Someone called Jacques Derrida, someone called him on the phone, someone who was dead -- this was August 22nd 1979. A mystery, he thought; but it is a mystery that began more than ten years earlier, in 1968, when Derrida, a philosopher, visits Oxford and there, before the very eyes of the Philosophy Sub-Faculty, he dies, several times. Murder, he thought. And so I shall investigate, and begin with a sign that the philosopher says he left within a book from the thirteenth century, a strange fortune-telling book that he had found in the oldest part of Oxford's Bodleian Library. In the book are a host of cryptic questions, but the philosopher directs us to one in particular, a peculiar question about a boy, and the question is this: Does the boy live? The philosopher will not, though, give the answer; he requires, instead, that we go to Oxford to open the book for ourselves.
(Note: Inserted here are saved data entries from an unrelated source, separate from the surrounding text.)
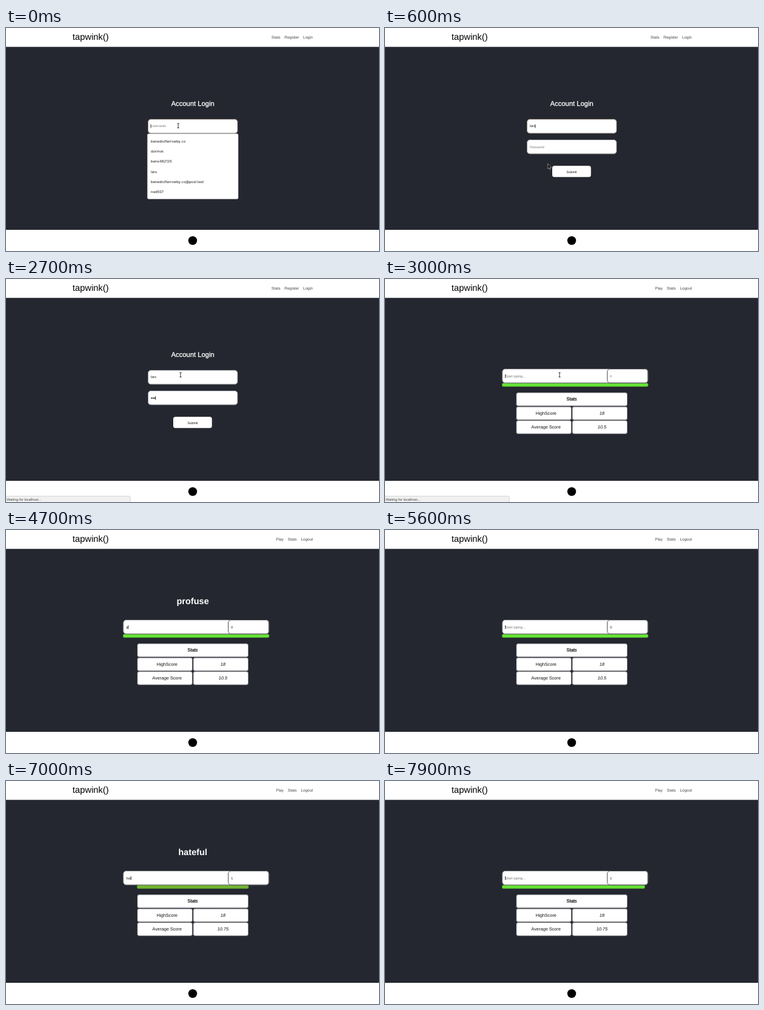
Write an HTML page that moves like this. It is 600x358 px and loops after 8 s.

```html
<!DOCTYPE html>
<html lang="en">
<head>
<meta charset="utf-8">
<title>Typing game</title>
<style>
html, body { margin: 0; width: 100%; height: 100%; overflow: hidden; background: #fff; }
svg { display: block; width: 600px; height: 358px; font-family: "Liberation Sans", Arial, sans-serif; text-rendering: geometricPrecision; }
</style>
</head>
<body>
<svg id="stage" viewBox="0 0 600 358"></svg>
<script>
const LOOP = 8000, STEP = 100;
const stage = document.getElementById('stage');
const pen = document.createElement('canvas').getContext('2d');
pen.font = '54px "Liberation Sans", Arial, sans-serif';
const widthOf = s => pen.measureText(s).width / 10;

const rect = (x, y, w, h, fill, more = '') =>
  `<rect x="${x}" y="${y}" width="${w}" height="${h}" fill="${fill}" ${more}/>`;
const text = (x, y, size, s, fill = '#111', more = '') =>
  `<text x="${x}" y="${y}" font-size="${size}" fill="${fill}" ${more}>${s}</text>`;
const mid = 'text-anchor="middle"';
const box = (x, y, w, h, r = 4.5, line = '#85858a') =>
  rect(x + .5, y + .5, w - 1, h - 1, '#fff', `rx="${r}" stroke="${line}"`);
const caret = (x, y) => rect(x - .3, y - 3, .7, 6, '#000');
const ibeam = (x, y) =>
  `<path d="M${x - 1.6} ${y - 3.5}h3.2M${x} ${y - 3.5}v7M${x - 1.6} ${y + 3.5}h3.2" stroke="#222" stroke-width=".9"/>`;
const arrow = (x, y) =>
  `<path d="M${x} ${y}v8l1.9-1.7 1.3 2.9 1.2-.6-1.3-2.7h2.6z" fill="#000" stroke="#fff" stroke-width=".5"/>`;

// Text in a field: placeholder when empty, caret after the typed part
function entry(x, y, value, hint, size, on) {
  return (value ? text(x, y + 1.9, 5.4, value) : text(x, y + 1.9, size, hint, '#757575')) +
    (on ? caret(x + widthOf(value), y) : '');
}

function frame(links) {
  return rect(0, 0, 600, 358, '#fff') + rect(0, 30.3, 600, 293.7, '#24272f') +
    text(107, 18.9, 14.4, 'tapwink()', '#000') +
    links.map(([x, s]) => text(x, 16.8, 6.3, s, '#444')).join('') +
    '<circle cx="300.3" cy="341.2" r="7" fill="#000"/>';
}

function suggestions(t) {
  const names = ['benedictfarrowby.co', 'dorinvk', 'beno462135', 'lars',
    'benedictfarrowby.co@post.test', 'ned507'];
  const hover = t < 300 ? -1 : t < 400 ? 1 : 3;
  return rect(227.5, 169.8, 146, 104.7, '#fff', 'rx="2" stroke="#c9c9cc" stroke-width=".5"') +
    names.map((s, i) => {
      const y = 182 + 16.2 * i;
      return (i === hover ? rect(228, y - 8, 145, 16.2, '#e6e6e8') : '') +
        text(233, y + 2, 5.75, s, '#1a1a1a', 'font-family="Inter, sans-serif"');
    }).join('');
}

function login(t) {
  const user = t < 400 ? '' : 'lars';
  const dots = t < 1300 ? 0 : Math.min(3, 1 + Math.floor((t - 1300) / 200));
  const second = t >= 1100, blink = t >= 2200 && t < 2700;
  let s = frame([[427, 'Stats'], [448, 'Register'], [478, 'Login']]) +
    text(300.4, 124.8, 10.95, 'Account Login', '#fff', mid + ' stroke="#fff" stroke-width=".3"') +
    box(228, 146, 145, 23.5, 4.5, second ? '#85858a' : '#8a8078') +
    entry(233, 157.5, user, 'Username', 5.25, !second) +
    box(228, 179, 145, 23.5, 4.5, second ? '#777a88' : '#85858a') +
    rect(269, 221.3, 62.3, 18, '#fff', 'rx="3.5"') + text(300.2, 232.5, 5.35, 'Submit', '#111', mid);
  if (dots) {
    for (let i = 0; i < dots; i++) s += `<circle cx="${234.2 + 2.5 * i}" cy="191.2" r="1.05" fill="#111"/>`;
    if (!blink) s += caret(233 + 2.5 * dots, 191);
  } else s += entry(233, 191, '', 'Password', 5.25, second);
  if (t < 600) s += suggestions(t);
  if (t < 300) s += ibeam(277, 156.8);
  else if (t < 1100) s += t < 400 ? arrow(268, 194) : arrow(262, 218);
  if (t >= 2300) s += status() + ibeam(t < 2400 ? 272 : 280.8, t < 2400 ? 176 : t < 2500 ? 160 : 153.8);
  return s;
}

const status = () =>
  rect(-1, 348.7, 201, 11, '#f1f1f2', 'rx="1.5" stroke="#c4c4c6" stroke-width=".7"') +
  text(1, 355.6, 5.7, 'Waiting for localhost...', '#444');

// The time bar keeps its left edge while wider than the page column, then shrinks about the centre
function timeBar(t) {
  const start = [7800, 5950, 5600, 4700].find(a => t >= a) ?? t;
  const gone = Math.max(0, t - start) * .053;
  const w = 235 - gone, k = gone / 235;
  const x = Math.max(188.3, 300.5 - w / 2);
  const mix = (a, b) => Math.round(a + (b - a) * k);
  return rect(x, 167.3, w, 5.4, `rgb(${mix(101, 158)},${mix(228, 30)},${mix(54, 30)})`,
    'rx="2.2" stroke="#4c9a30" stroke-width=".5"');
}

function play(t) {
  const first = t < 5600;
  const word = t < 3500 ? '' : first ? 'profuse' : t >= 5900 && t < 7800 ? 'hateful' : '';
  const count = first ? Math.floor((t - 4700) / 130) + 1 : Math.floor((t - 6500) / 200) + 1;
  const typed = word.slice(0, Math.max(0, count));
  const scored = t >= 5900, on = t < 4000 || t >= 4400;
  const cell = (x, y, w) => box(x, y, w, 21.8, 2.5, '#9a9a9e');
  const row = (y, name, value) => cell(211, y, 89) + cell(301, y, 89) +
    text(259, y + 13.1, 7.2, name, '#111', mid) +
    text(349, y + 13.1, 7.2, value, '#111', mid + ' font-style="italic"');
  return frame([[434.3, 'Play'], [453.2, 'Stats'], [474.5, 'Logout']]) +
    text(300.4, 118.6, 14.2, word, '#fff', mid + ' font-weight="bold"') +
    timeBar(t) +
    box(188.3, 144, 235, 23.3) + box(357, 144, 66.3, 23.3, 4.5, '#55555a') +
    entry(193.5, 156, typed, 'Start typing...', 5.5, on) +
    text(362, 158, 5.4, scored ? 1 : 0, t < 3500 ? '#757575' : '#111') +
    cell(211, 182.2, 179) + text(300.4, 195.4, 7.4, 'Stats', '#111', mid + ' stroke="#111" stroke-width=".2"') +
    row(204.7, 'HighScore', 18) + row(227, 'Average Score', scored ? 10.75 : 10.5) +
    (t < 3300 ? status() : '') +
    (t < 3500 ? ibeam(280.8, t < 3400 ? 153.8 : 157) : '');
}

let shown = -1;
function tick() {
  const t = Math.floor(performance.now() % LOOP / STEP) * STEP;
  if (t !== shown) {
    shown = t;
    stage.innerHTML = t < 3000 ? login(t) : play(t);
  }
  requestAnimationFrame(tick);
}
tick();
</script>
</body>
</html>
```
John Schad is Professor of Modern Literature at Loughborough University. He is the author of The Reader in the Dickensian Mirrors and Victorians in Theory, the editor of Dickens Refigured, Thomas Hardy's A Laodicean, and Writing the Bodies of Christ; and co-editor of life.after.theory. He is currently completing a book on Clough.
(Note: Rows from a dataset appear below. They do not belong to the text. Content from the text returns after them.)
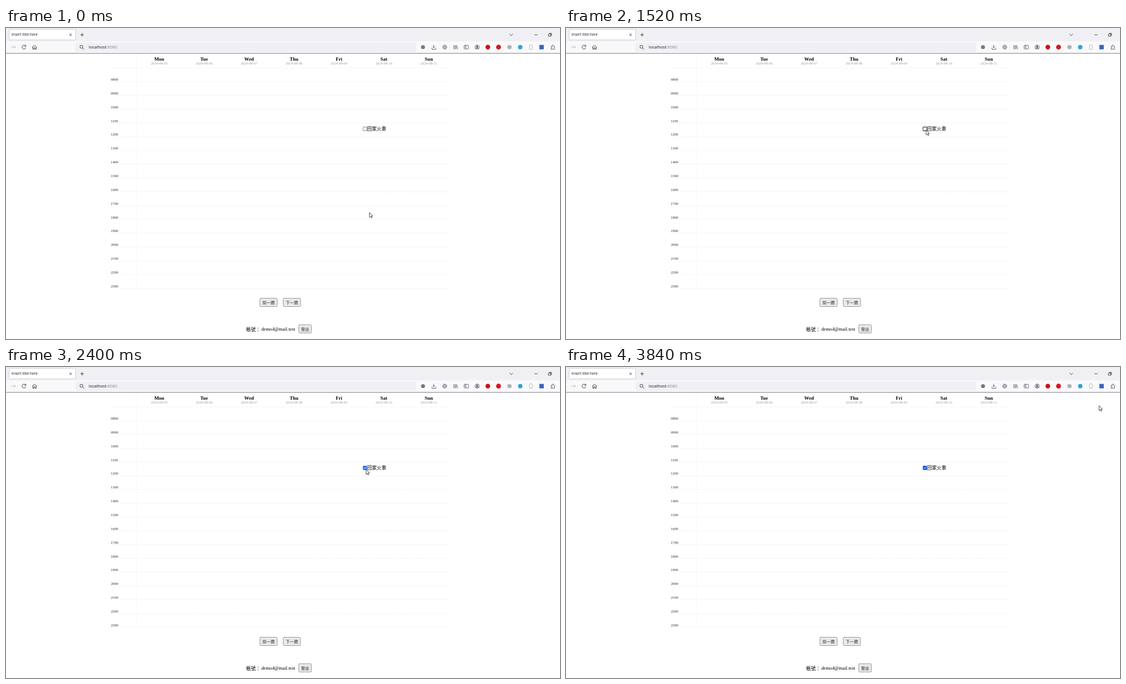
An HTML page for the animation above (3.92 s loop, 998 px wide and 561 px high).

```html
<!DOCTYPE html>
<html lang="zh-Hant">
<head>
<meta charset="utf-8">
<title>Weekly planner</title>
<style>
  html, body { margin: 0; width: 100%; height: 100%; overflow: hidden; background: #fff; }
  svg { display: block; width: 998px; height: 561px; }
  text { font: 8.65px "Liberation Serif", "Noto Sans CJK TC", "Noto Sans CJK", serif; white-space: pre; }
  .mid { text-anchor: middle; }
  .day { font-weight: bold; font-size: 8.9px; }
  .date { font-size: 6.43px; fill: #999; }
  .hour { font-size: 6.5px; fill: #222; }
  .small { font-size: 7.3px; fill: #222; }
  .ui { font-family: "Open Sans", sans-serif; fill: #15141a; }
  .btn { fill: #e9e9ed; stroke: #333; stroke-width: .8; stroke-dasharray: 1.6 1.1; }
  .icon { fill: none; stroke: #5b5b66; stroke-width: .9; }
  .grid { fill: none; stroke: #ececec; stroke-width: .8; stroke-dasharray: 2.1 1.5; }
</style>
</head>
<body>
<svg viewBox="0 0 998 561">
  <path id="lines" class="grid"/>
  <g id="labels"></g>

  <rect id="box" x="643.2" y="178.6" width="6.8" height="6.8" rx="1"/>
  <path id="tick" d="M644.7 182l1.4 1.5 2.6-3.1" fill="none" stroke="#fff"/>
  <text x="650.6" y="185" font-size="8.5">回家火車</text>

  <rect class="btn" x="457.4" y="487.5" width="31.2" height="15" rx="2"/>
  <rect class="btn" x="499.4" y="487.5" width="31.2" height="15" rx="2"/>
  <rect class="btn" x="527.4" y="535.2" width="22.8" height="15" rx="2"/>
  <text class="small mid" x="473" y="498">前一週</text>
  <text class="small mid" x="515" y="498">下一週</text>
  <text class="small mid" x="538.8" y="545.8">登出</text>
  <text x="432.5" y="546.6">帳號：</text>
  <text x="460" y="546.2">demo4@mail.test</text>

  <g id="modal">
    <path d="M0 45h998v516H0z" fill-opacity=".5"/>
    <rect x="433.5" y="277.5" width="122" height="52.5" rx="2" fill="#fff"/>
    <text x="444" y="296">2024-08-10 12:00</text>
    <text x="444" y="307">行程</text>
    <rect x="461.6" y="298.4" width="83.4" height="10.4" rx="1" fill="#fff" stroke="#77777f" stroke-width=".7"/>
    <text x="462.6" y="306.5" style="font-size:7px">回家火車</text>
    <rect x="444.4" y="309.8" width="18.8" height="9.6" rx="1.5" fill="#e9e9ed" stroke="#55555f" stroke-width=".8"/>
    <text x="453.8" y="317" class="mid" style="font:6.7px 'Liberation Sans',sans-serif">Close</text>
  </g>

  <!-- browser window -->
  <path d="M0 0h998v24H0z" fill="#f0f0f4"/>
  <path d="M0 24h998v21H0z" fill="#f9f9fb"/>
  <path id="edge" d="M0 45.8h998" stroke="#77777c"/>
  <rect x="5.5" y="2.3" width="120" height="19.2" rx="2" fill="#fff" stroke="#c9c9d0" stroke-width=".9"/>
  <rect x="125" y="26.5" width="614" height="16.6" rx="2" fill="#f0f0f4"/>
  <text class="ui" x="10" y="14.4" style="font-size:6.6px">Insert title here</text>
  <text class="ui" x="149" y="37.3" style="font-size:7.6px">localhost<tspan fill="#85858e">:8080</tspan></text>
  <g class="icon">
    <path d="M9 34.5h8m-3-3l3 3-3 3" stroke="#b9b9c0"/>
    <path d="M114.4 10.2l4 4m0-4l-4 4M133.8 12.2h6.6m-3.3-3.3v6.6M907 10.7l3.1 3 3.1-3M952 12.2h5.6" stroke="#333"/>
    <path d="M977.3 11h4v4h-4zM978.8 11V9.6h3.9v4h-1.4" stroke="#333"/>
    <path d="M35.2 32.3a3.5 3.5 0 1 0 .6 3M35.8 30.6v2.4h-2.5" stroke="#333"/>
    <path d="M47.4 34.6l4-3.7 4 3.7M48.4 34v4.3h2v-2.5h2v2.5h2V34" stroke="#333"/>
    <path d="M138 36l2.6 2.6" stroke="#333"/><circle cx="135.9" cy="33.8" r="2.7" stroke="#333"/>
    <path d="M770.6 30.5v5m-2-2l2 2 2-2M767.3 35.5v3h6.8v-3"/>
    <circle cx="790.3" cy="34.5" r="1.3"/><circle cx="790.3" cy="34.5" r="3.1"/>
    <circle cx="790.3" cy="34.5" r="3.8" stroke-dasharray="1.5 1.485"/>
    <path d="M806.6 31v7.3m2.2-7.3v7.3m2-7.3v7.3m1-6.8l2 6.8"/>
    <rect x="825.2" y="31.2" width="8" height="6.6" rx="1"/><path d="M828.4 31v7M826.2 33h1.2m-1.2 1.7h1.2"/>
    <circle cx="848.8" cy="34.5" r="3.9"/><circle cx="848.8" cy="33.4" r="1.3" fill="#5b5b66"/>
    <path d="M846.5 36.9q2.3-2.2 4.6 0" stroke-width="1.3"/>
    <rect x="943.2" y="30.5" width="5" height="8" rx=".8" stroke="#b5b5bc"/>
    <path d="M982 33h2v-1.2a1.1 1.1 0 0 1 2.2 0V33h2v5.3H982v-1.6h.8a1 1 0 0 0 0-2H982z"/>
  </g>
  <circle cx="751.2" cy="34.5" r="3.6" fill="#77777f"/>
  <circle cx="868" cy="34.5" r="4.2" fill="#c8141c"/>
  <circle cx="887.3" cy="34.5" r="4.4" fill="#d8151c"/>
  <circle cx="907" cy="34.5" r="3.8" fill="#b0b0b6"/>
  <circle cx="926.4" cy="34.5" r="4" fill="#2aa5dc"/>
  <rect x="960.8" y="30.5" width="8" height="8" fill="#3568b8"/>

  <path id="cursor" d="M0 0v8.8l2-1.8 1.4 3 1.5-.7-1.4-2.9h2.7z" fill="#fff" stroke="#222" stroke-width=".8" stroke-linejoin="round"/>
</svg>
<script>
const $ = id => document.getElementById(id);
const LOOP = 3920, STEP = 80, ROW = 24.85;

let grid = 'M235 47V469', labels = '';
const label = (cls, x, y, s) => labels += `<text class="${cls}" x="${x}" y="${y}">${s}</text>`;
'Mon Tue Wed Thu Fri Sat Sun'.split(' ').forEach((day, i) => {
  const x = 276 + i * 80.95;
  label('day mid', x, 58.7, day);
  label('date mid', x, 66.2, '2024-08-' + String(5 + i).padStart(2, '0'));
});
for (let i = 0; i < 17; i++) {
  grid += `M189 ${72 + i * ROW}H800`;
  if (i < 16) label('hour', 189, 95 + i * ROW, String(8 + i).padStart(2, '0') + '00');
}
$('lines').setAttribute('d', grid);
$('labels').innerHTML = labels;

const linear = p => p, easeIn = p => p * p, easeOut = p => p * (2 - p);
const smooth = p => p * p * (3 - 2 * p);

// pointer path: time, x, y, easing towards the point
const path = [
  [0, 654.8, 332.8, linear],
  [640, 654.8, 332.8, linear],
  [720, 651, 319.2, linear],
  [1200, 649.6, 186, smooth],
  [1520, 648.7, 184, easeOut],
  [2320, 648.7, 184, linear],
  [2640, 648.7, 189.3, smooth],
  [2800, 648.7, 189.3, linear],
  [3280, 764, 148, easeIn],
  [3840, 960.3, 69.8, easeOut],
  [LOOP, 960.3, 69.8, linear]
];

function pointer(t) {
  const i = path.findIndex(k => k[0] > t);
  const [t0, x0, y0] = path[i - 1], [t1, x1, y1, ease] = path[i];
  const p = ease((t - t0) / (t1 - t0));
  return [x0 + (x1 - x0) * p, y0 + (y1 - y0) * p];
}

function draw(now) {
  const t = Math.floor(now % LOOP / STEP) * STEP;
  const hover = t >= 1280 && t < 2480, checked = t >= 1680, open = t === 1680;
  const blue = hover ? '#2e72dc' : '#0a5bd3';
  $('cursor').setAttribute('transform', `translate(${pointer(t)})`);
  $('box').setAttribute('fill', checked ? blue : '#fff');
  $('box').setAttribute('stroke', checked ? blue : hover ? '#33333c' : '#66666f');
  $('box').setAttribute('stroke-width', hover && !checked ? 1.1 : .8);
  $('tick').style.display = checked ? '' : 'none';
  $('modal').style.display = open ? '' : 'none';
  requestAnimationFrame(draw);
}
draw(0);
</script>
</body>
</html>
```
'Si puer vivet'; A Sleep of Prisoners; XX; Silences; Freiburg; Esther; "They Weren't Really You Know"; The House; Stolen Evening; High Places; Fast Cars; Secret Marriage; Hastings; Sacrifice; Elijah; Index.